Sydney, 13 & 14 June 2018


Digital agriculture is evolving rapidly. Recent industry discussions and conferences have focused on explaining the technology: what is big data, what is blockchain, how will the benefit be realised?

As awareness of available technology matures, it’s time to shift focus to the fundamental enabler in this revolution without which there would be no agriculture, let alone digital agriculture: people.

The Australian Farm Institute Digital Farmers conference on 13–14th June 2018 explored the role that people play in digital agriculture, and the impact of digital agriculture on people.

Each session focussed on how different groups of stakeholders interact with and become part of the developing digital agriculture landscape.

The Institute’s annual mid-year conference was held at Doltone House on Jones Bay Wharf in Pyrmont, Sydney, with a gala dinner at the Maritime Museum. The conference brought together the leading minds of Australian agriculture and agribusiness in a vital networking event for producers, supply chain providers, business managers and policy-makers.

This event is now completed.


Bringing AgTech to Life


Rural Communities

What non-agricultural benefits can agtech bring to communities?
The technology enabling digital agriculture is not bound within the farm gate and has broad application.


Is the rural workforce evolving along with emerging technology?
As ag technology becomes specialised and automated, the roles of farm workers are changing.

Technology Developers

How can agri and tech communities capitalise on mutual opportunities?
Opportunities for start-ups and developers are bringing new groups of people to agriculture.


What support is available to enable farmers to participate in digital agriculture?
Digital agriculture has developed so quickly that most farmers find it to be a confusing space – the benefits are understood but next steps are still unclear.


How is the education and training environment changing to accommodate digital agriculture?
As digital adoption accelerates, the knowledge required to support new practices must also change in order to future-proof the agricultural workforce.


How will digital agriculture change the relationship between farmers and consumers?
All agricultural produce eventually ends up the hands of a consumer. Digital agriculture is enabling new relationships with and pathways to consumers.

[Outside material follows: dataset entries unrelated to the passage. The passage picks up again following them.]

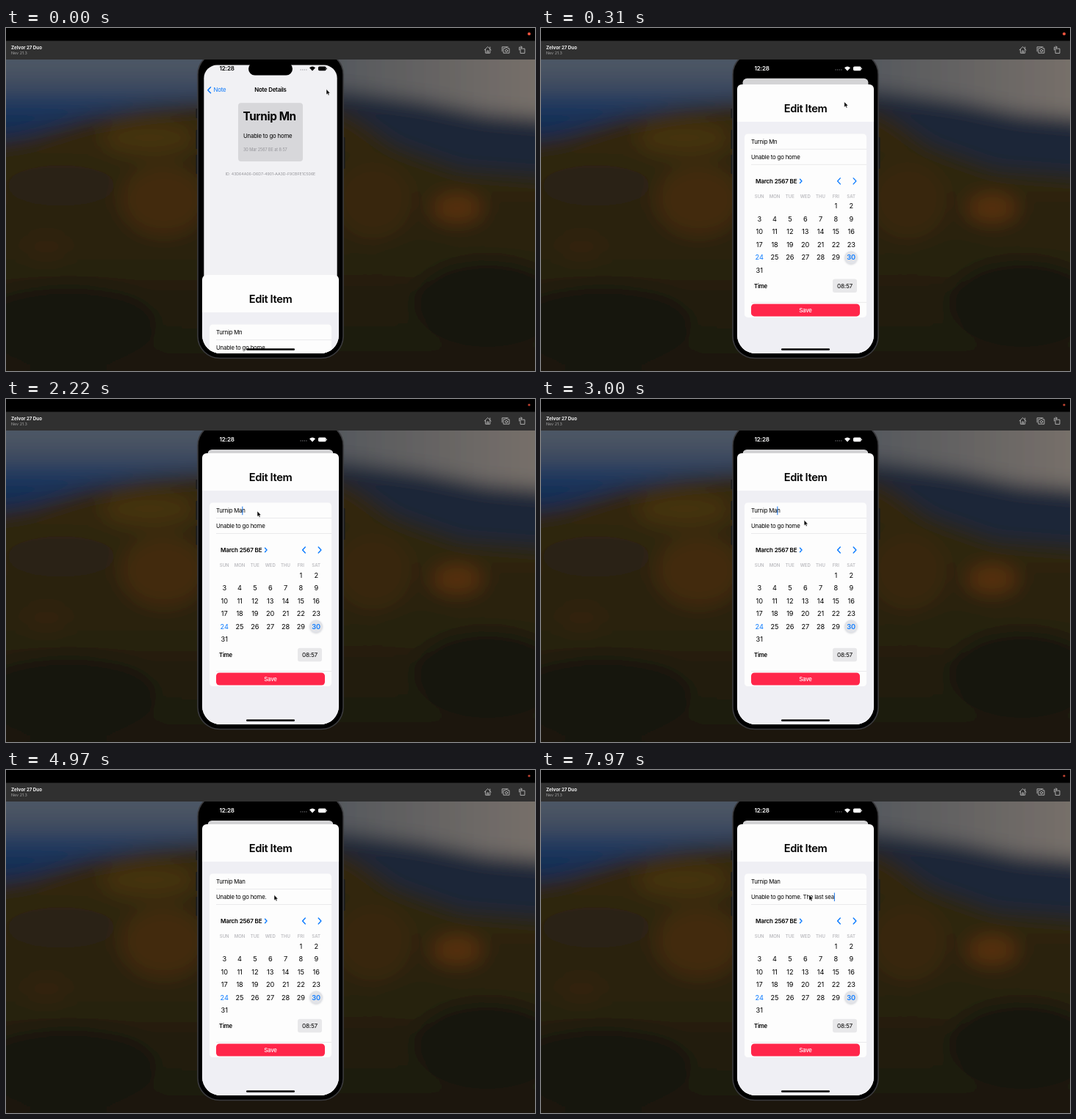
Animation, 720 px wide and 468 px high, one loop 8000 ms. Source, as an HTML page:

```html
<!DOCTYPE html>
<html lang="en">
<head>
<meta charset="utf-8">
<title>Edit item</title>
<style>
  html, body { margin: 0; width: 100%; height: 100%; overflow: hidden; background: #000; }
  svg { display: block; width: 100vw; height: 100vh; }
  text { font: 7.8px Inter, sans-serif; letter-spacing: -.025em; white-space: pre; fill: #000; }
  .semi { font-weight: 600; }
  .mid { text-anchor: middle; }
  text.blue { fill: #0a7aff; }
  text.heading { font-size: 14.7px; font-weight: 600; }
  text.title { font-size: 15.3px; font-weight: 700; }
  text.small { font-size: 5.5px; fill: #97979c; letter-spacing: -.01em; }
  text.weekday { font-size: 6px; font-weight: 600; fill: #bdbdc1; letter-spacing: 0; }
  text.day { font-size: 9.2px; letter-spacing: -.01em; }
  .line { fill: none; stroke-linecap: round; stroke-linejoin: round; }
  .chevron { stroke: #0a7aff; stroke-width: 1.4; }
  .icon { stroke: #b9b9b9; stroke-width: .9; }
  .rule { stroke: #dedee1; stroke-width: .6; }
</style>
</head>
<body>
<svg viewBox="0 0 720 468" xmlns="http://www.w3.org/2000/svg">
  <defs>
    <linearGradient id="sky" x2="0" y2="1">
      <stop stop-color="#555e69"/>
      <stop offset=".3" stop-color="#434e60"/>
      <stop offset=".5" stop-color="#19345d"/>
      <stop offset="1" stop-color="#0d1d38"/>
    </linearGradient>
    <linearGradient id="dusk">
      <stop stop-color="#4b5159"/>
      <stop offset="1" stop-color="#80766d"/>
    </linearGradient>
    <linearGradient id="hill" x2="0" y2="1">
      <stop stop-color="#33290f"/>
      <stop offset=".45" stop-color="#2a2211"/>
      <stop offset="1" stop-color="#121310"/>
    </linearGradient>
    <filter id="blur" filterUnits="userSpaceOnUse" x="-80" y="-40" width="880" height="590"><feGaussianBlur stdDeviation="13"/></filter>
    <filter id="glow" x="-50%" y="-50%" width="200%" height="200%"><feGaussianBlur stdDeviation="1.2"/></filter>
    <clipPath id="screen"><rect x="267" y="41" width="186" height="403" rx="25"/></clipPath>
    <clipPath id="stage"><rect y="43" width="720" height="425"/></clipPath>
  </defs>

  <g clip-path="url(#stage)">
    <g filter="url(#blur)">
      <rect x="-80" y="-40" width="880" height="590" fill="#15150f"/>
      <rect x="-80" y="20" width="440" height="180" fill="url(#sky)"/>
      <rect x="360" y="-40" width="440" height="190" fill="url(#dusk)"/>
      <path d="M360 76L480 88L570 100L650 116L800 128V240H360z" fill="#1b2838"/>
      <path d="M-80 166L30 148L110 122L190 107L360 92V550H-80z" fill="url(#hill)"/>
      <path d="M360 80L470 118L530 160L620 192L800 206V550H360z" fill="url(#hill)"/>
      <ellipse cx="195" cy="150" rx="65" ry="24" fill="#45330f"/>
      <ellipse cx="215" cy="235" rx="58" ry="48" fill="#432a10"/>
      <ellipse cx="75" cy="215" rx="75" ry="28" fill="#292312"/>
      <ellipse cx="55" cy="300" rx="34" ry="20" fill="#30200f"/>
      <ellipse cx="85" cy="405" rx="120" ry="55" fill="#181810"/>
      <ellipse cx="500" cy="235" rx="52" ry="52" fill="#38270f"/>
      <ellipse cx="614" cy="246" rx="34" ry="18" fill="#59330f"/>
      <ellipse cx="560" cy="315" rx="60" ry="26" fill="#272010"/>
      <ellipse cx="655" cy="375" rx="100" ry="60" fill="#151510"/>
    </g>

    <g fill="#1b1b1c">
      <rect x="258.5" y="110" width="3" height="13" rx="1"/>
      <rect x="258.5" y="139" width="3" height="26" rx="1"/>
      <rect x="258.5" y="173" width="3" height="26" rx="1"/>
      <rect x="458.5" y="149" width="3" height="43" rx="1"/>
    </g>
    <rect x="261" y="33.5" width="198" height="417" rx="30" fill="#000" stroke="#3a3a3d" stroke-width="1.6"/>
  </g>

  <g clip-path="url(#stage)"><g clip-path="url(#screen)">
    <g id="page">
      <rect id="paper" x="269.3" y="50.4" width="181.4" height="400" fill="#f5f5f8"/>
      <path class="line chevron" d="M278.5 80.5L274.7 84.5L278.5 88.5" stroke-width="1.2"/>
      <text class="blue" x="282.5" y="87.2">Note</text>
      <text class="semi mid" x="360" y="87.2">Note Details</text>
      <rect x="316" y="102" width="88" height="80" rx="4" fill="#dadadd"/>
      <text class="title" x="322.5" y="126.3">Turnip Mn</text>
      <text x="323" y="149.6">Unable to go home</text>
      <text class="small" x="323" y="168">30 Mar 2567 BE at 8:57</text>
      <text class="small mid" x="360" y="201.4" style="font-size:5.3px">ID: 43D64A06-D6D7-4901-AA3D-F9CBFE1C506E</text>
      <rect id="dim" x="269.3" y="50.4" width="181.4" height="400"/>
    </g>

    <rect x="330" y="47" width="60" height="17.5" rx="8.75"/>
    <g id="status">
      <text class="semi" x="290.5" y="58.4" style="fill:inherit;font-size:8.1px">12:28</text>
      <path d="M400.5 57h1.2m1.4 0h1.2m1.4 0h1.2m1.4 0h1.2" stroke="#88888c" stroke-width="1.1"/>
      <path d="M417 58.6L413 54.2Q417 50.8 421 54.2z"/>
      <rect x="425" y="52.6" width="10.6" height="5.6" rx="1.6"/>
      <rect x="436.2" y="54.4" width=".8" height="2" rx=".4"/>
    </g>

    <!-- Drawn at its resting position -->
    <g id="sheet">
      <rect x="267" y="74" width="186" height="400" rx="6" fill="#fdfdfd"/>
      <rect x="267" y="125" width="186" height="350" fill="#efeff4"/>
      <text class="heading mid" x="360" y="112">Edit Item</text>
      <rect x="277" y="141.5" width="166" height="250.5" rx="4.5" fill="#fdfdfd"/>
      <path class="rule" d="M286 162.5H443M286 183.5H443M286 371.5H443"/>
      <text id="row0" x="286" y="155.2"></text>
      <text id="row1" x="286" y="176.1"></text>
      <rect id="caret" width="1.1" height="11.6" fill="#2b7fea"/>
      <text class="semi" x="292" y="208.9" style="font-size:8.1px">March 2567 BE</text>
      <path class="line chevron" d="M352.5 203.3L355 206L352.5 208.7" stroke-width="1.1"/>
      <path class="line chevron" d="M407.3 202L403.6 206L407.3 210M425.2 202L428.9 206L425.2 210"/>
      <circle cx="422" cy="311" r="9" fill="#b9bcc4" opacity=".6" filter="url(#glow)"/>
      <circle cx="422" cy="310.2" r="8.6" fill="#e1e3e8"/>
      <g id="calendar"></g>
      <text class="semi" x="290" y="352">Time</text>
      <rect x="397" y="339.7" width="33" height="18.5" rx="3" fill="#e8e8ea"/>
      <text class="mid" x="413.5" y="352" style="font-size:8.2px">08:57</text>
      <rect x="286" y="373.5" width="148" height="17" rx="4.5" fill="#ff264a"/>
      <text class="mid" x="360" y="384.9" style="fill:#fff;font-weight:500">Save</text>
    </g>
    <rect x="327" y="437.3" width="66" height="2.4" rx="1.2"/>
  </g></g>

  <rect width="720" height="18"/>
  <rect y="17.5" width="720" height="25.5" fill="#303030"/>
  <text x="7" y="29.4" style="font-size:6.2px;font-weight:700;fill:#f4f4f4;letter-spacing:0">Zelvor 27 Duo</text>
  <text x="7" y="36.4" style="font-size:5.4px;fill:#a3a3a3;letter-spacing:0">Nev 21.3</text>
  <g class="line icon">
    <path d="M651.2 30L655.7 25.6L660.2 30M652.6 29.2V34.2H658.8V29.2M654.8 34V31H656.6V34M658.8 26V28"/>
    <path d="M675.2 31.8V25.8H683.2M677.4 27.8H679.2L680 26.8H682.2L683 27.8H685V34.2H677.4z"/>
    <circle cx="681.2" cy="31" r="1.6"/>
    <path d="M700.5 28.2H706V34.4H700.5zM698.6 30V26.2H702.2M700.9 24.8L702.4 26.2L700.9 27.6"/>
  </g>
  <circle id="dot" cx="712" cy="8" fill="#f0543f"/>
  <path id="cursor" d="M0 0V7.4L1.7 5.9L2.8 8.4L4.1 7.8L3 5.4H5.2z" fill="#000" stroke="#fff" stroke-width=".5"/>
</svg>

<script>
const LOOP = 8000;
const el = id => document.getElementById(id);
const [page, paper, dim, status, sheet, caret, dot, cursor] =
  ['page', 'paper', 'dim', 'status', 'sheet', 'caret', 'dot', 'cursor'].map(el);
const rows = [el('row0'), el('row1')];

function addText(label, x, y, className) {
  const node = document.createElementNS('http://www.w3.org/2000/svg', 'text');
  node.setAttribute('x', x);
  node.setAttribute('y', y);
  node.setAttribute('class', 'mid ' + className);
  node.textContent = label;
  el('calendar').append(node);
  return node;
}

const columnX = column => 297.2 + column * 20.83;
['SUN', 'MON', 'TUE', 'WED', 'THU', 'FRI', 'SAT']
  .forEach((name, i) => addText(name, columnX(i), 229, 'weekday'));
for (let day = 1; day <= 31; day++) {
  const cell = day + 4;
  const y = 243.6 + Math.floor(cell / 7) * 17.5;
  const mark = day === 24 ? ' blue' : day === 30 ? ' blue semi' : '';
  addText(day, columnX(cell % 7), y, 'day' + mark);
}

// Each edit: time, focused row, text before the caret, text after it
const BODY = 'Unable to go home';
const TYPED = '. The last sea';
const keyTimes = [4350, 5200, 5450, 5600, 5750, 5900, 6100, 6300, 6560, 6760, 6960, 7200, 7460, 7760];
const edits = [
  [0, -1, '', ''],
  [1200, 0, 'Turnip Mn', ''],
  [1620, 0, 'Turnip M', 'n'],
  [2000, 0, 'Turnip Ma', 'n'],
  [3350, 1, BODY, ''],
  ...keyTimes.map((time, i) => [time, 1, BODY + TYPED.slice(0, i + 1), '']),
];

const mix = (a, b, k) => a + (b - a) * k;
function ease(t, start, end) {
  const k = Math.min(1, Math.max(0, (t - start) / (end - start)));
  return k * k * (3 - 2 * k);
}

// Critically damped spring, already under way at the start of the loop
function springLeft(t) {
  const phase = 1.2 + 18.7 * t / 1000;
  return (1 + phase) * Math.exp(-phase);
}
const pageScale = risen => 1 - .086 * risen;
const pageTop = risen => 41 + 28 * risen;
const firstRisen = 1 - springLeft(0);

function drawSheet(t) {
  const left = springLeft(t);
  const risen = 1 - left;
  const scale = pageScale(risen) / pageScale(firstRisen);
  sheet.setAttribute('transform', `translate(0 ${401 * left})`);
  page.setAttribute('transform',
    `translate(360 ${pageTop(risen)}) scale(${scale}) translate(-360 ${-pageTop(firstRisen)})`);
  for (const box of [paper, dim]) box.setAttribute('rx', mix(24, 6, risen));
  dim.setAttribute('opacity', .14 * risen * risen);
  status.setAttribute('fill', risen > .6 ? '#fff' : '#000');
}

function drawFields(t) {
  const [time, row, before, after] = edits.findLast(edit => edit[0] <= t);
  rows[0].textContent = t < 2000 ? 'Turnip Mn' : 'Turnip Man';
  rows[1].textContent = BODY;
  const visible = row >= 0 && (t - time) % 1000 < 500;
  caret.setAttribute('visibility', visible ? 'visible' : 'hidden');
  if (row < 0) return;
  rows[row].textContent = before;
  caret.setAttribute('x', 286 + rows[row].getComputedTextLength());
  caret.setAttribute('y', 146.6 + 20.9 * row);
  rows[row].textContent = before + after;
}

function drawPointer(t) {
  const toTitle = ease(t, 0, 960);
  const toBody = ease(t, 2650, 3200);
  const x = mix(mix(436, 342, toTitle), 365, toBody);
  const y = mix(mix(83.5, 153, toTitle), 170.5, toBody);
  cursor.setAttribute('transform', `translate(${x} ${y})`);
  const fade = ease(t, 900, 1600);
  dot.setAttribute('r', mix(2.1, 1.6, fade));
  dot.setAttribute('opacity', mix(1, .8, fade));
}

const start = performance.now();
function render() {
  const t = (performance.now() - start) % LOOP;
  drawSheet(t);
  drawFields(t);
  drawPointer(t);
  requestAnimationFrame(render);
}
render();
</script>
</body>
</html>
```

Matthew Pryor

Rocket Seeder

Matthew, who grew up in country Victoria, is Chair of Rocket Seeder, a not-for-profit, member-based organisation committed to supporting food and agriculture entrepreneurs. Matthew is also the co-founder and Chief Technology Officer of Observant, established in 2003 to use technology to manage scarce agricultural water in drought-hardened north Western Australia. Observant expanded to provide irrigation solutions for all types of farming operations throughout Australia and globally, leading to its acquisition by Jain Irrigation. Matthew is recognised for his expertise in building and scaling an agricultural technology business, from capital raising to exit through a trade sale.

Mick Keogh

ACCC Commissioner

Mick was appointed the founding Executive Director of the Australian Farm Institute in 2003, and resigned from the AFI in May 2018 to take up a full-time role as a Commissioner of the Australian Competition and Consumer Commission with a focus on agricultural and small business issues. Prior to leading the AFI, he was General Manager Policy at the NSW Farmers’ Association. Mick has been Chairman of the National Rural Advisory Council; a member of the Emissions Reduction Assurance Council; and a member of the CSIRO Sustainable Agriculture Flagship Advisory Committee. Mick grew up on – and continues to be involved in – a mixed-farming enterprise based in southern NSW.